• [Records to process]
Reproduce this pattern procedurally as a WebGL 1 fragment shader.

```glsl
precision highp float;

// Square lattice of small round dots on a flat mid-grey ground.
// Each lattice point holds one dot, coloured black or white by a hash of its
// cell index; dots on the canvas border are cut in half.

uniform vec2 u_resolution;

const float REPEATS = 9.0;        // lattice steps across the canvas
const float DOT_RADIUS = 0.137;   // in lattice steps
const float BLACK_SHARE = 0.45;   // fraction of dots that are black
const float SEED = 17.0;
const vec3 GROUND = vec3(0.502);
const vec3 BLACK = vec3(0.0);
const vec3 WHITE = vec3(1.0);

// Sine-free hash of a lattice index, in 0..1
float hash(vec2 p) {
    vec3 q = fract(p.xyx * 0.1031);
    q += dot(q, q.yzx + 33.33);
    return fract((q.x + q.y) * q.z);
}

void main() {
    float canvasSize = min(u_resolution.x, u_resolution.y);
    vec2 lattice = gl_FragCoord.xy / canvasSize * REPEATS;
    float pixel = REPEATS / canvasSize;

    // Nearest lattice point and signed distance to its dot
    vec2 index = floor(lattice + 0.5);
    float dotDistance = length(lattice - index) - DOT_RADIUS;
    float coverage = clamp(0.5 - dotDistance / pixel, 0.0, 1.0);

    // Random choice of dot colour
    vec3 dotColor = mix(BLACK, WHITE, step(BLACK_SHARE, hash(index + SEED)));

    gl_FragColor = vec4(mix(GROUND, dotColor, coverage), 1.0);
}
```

• [What you are asked to do]
What is needed here is an exact copy of every record.

• [Answer space]
Reproduce this pattern procedurally as a WebGL 1 fragment shader.

```glsl
precision highp float;

// Square lattice of small round dots on a flat mid-grey ground.
// Each lattice point holds one dot, coloured black or white by a hash of its
// cell index; dots on the canvas border are cut in half.

uniform vec2 u_resolution;

const float REPEATS = 9.0;        // lattice steps across the canvas
const float DOT_RADIUS = 0.137;   // in lattice steps
const float BLACK_SHARE = 0.45;   // fraction of dots that are black
const float SEED = 17.0;
const vec3 GROUND = vec3(0.502);
const vec3 BLACK = vec3(0.0);
const vec3 WHITE = vec3(1.0);

// Sine-free hash of a lattice index, in 0..1
float hash(vec2 p) {
    vec3 q = fract(p.xyx * 0.1031);
    q += dot(q, q.yzx + 33.33);
    return fract((q.x + q.y) * q.z);
}

void main() {
    float canvasSize = min(u_resolution.x, u_resolution.y);
    vec2 lattice = gl_FragCoord.xy / canvasSize * REPEATS;
    float pixel = REPEATS / canvasSize;

    // Nearest lattice point and signed distance to its dot
    vec2 index = floor(lattice + 0.5);
    float dotDistance = length(lattice - index) - DOT_RADIUS;
    float coverage = clamp(0.5 - dotDistance / pixel, 0.0, 1.0);

    // Random choice of dot colour
    vec3 dotColor = mix(BLACK, WHITE, step(BLACK_SHARE, hash(index + SEED)));

    gl_FragColor = vec4(mix(GROUND, dotColor, coverage), 1.0);
}
```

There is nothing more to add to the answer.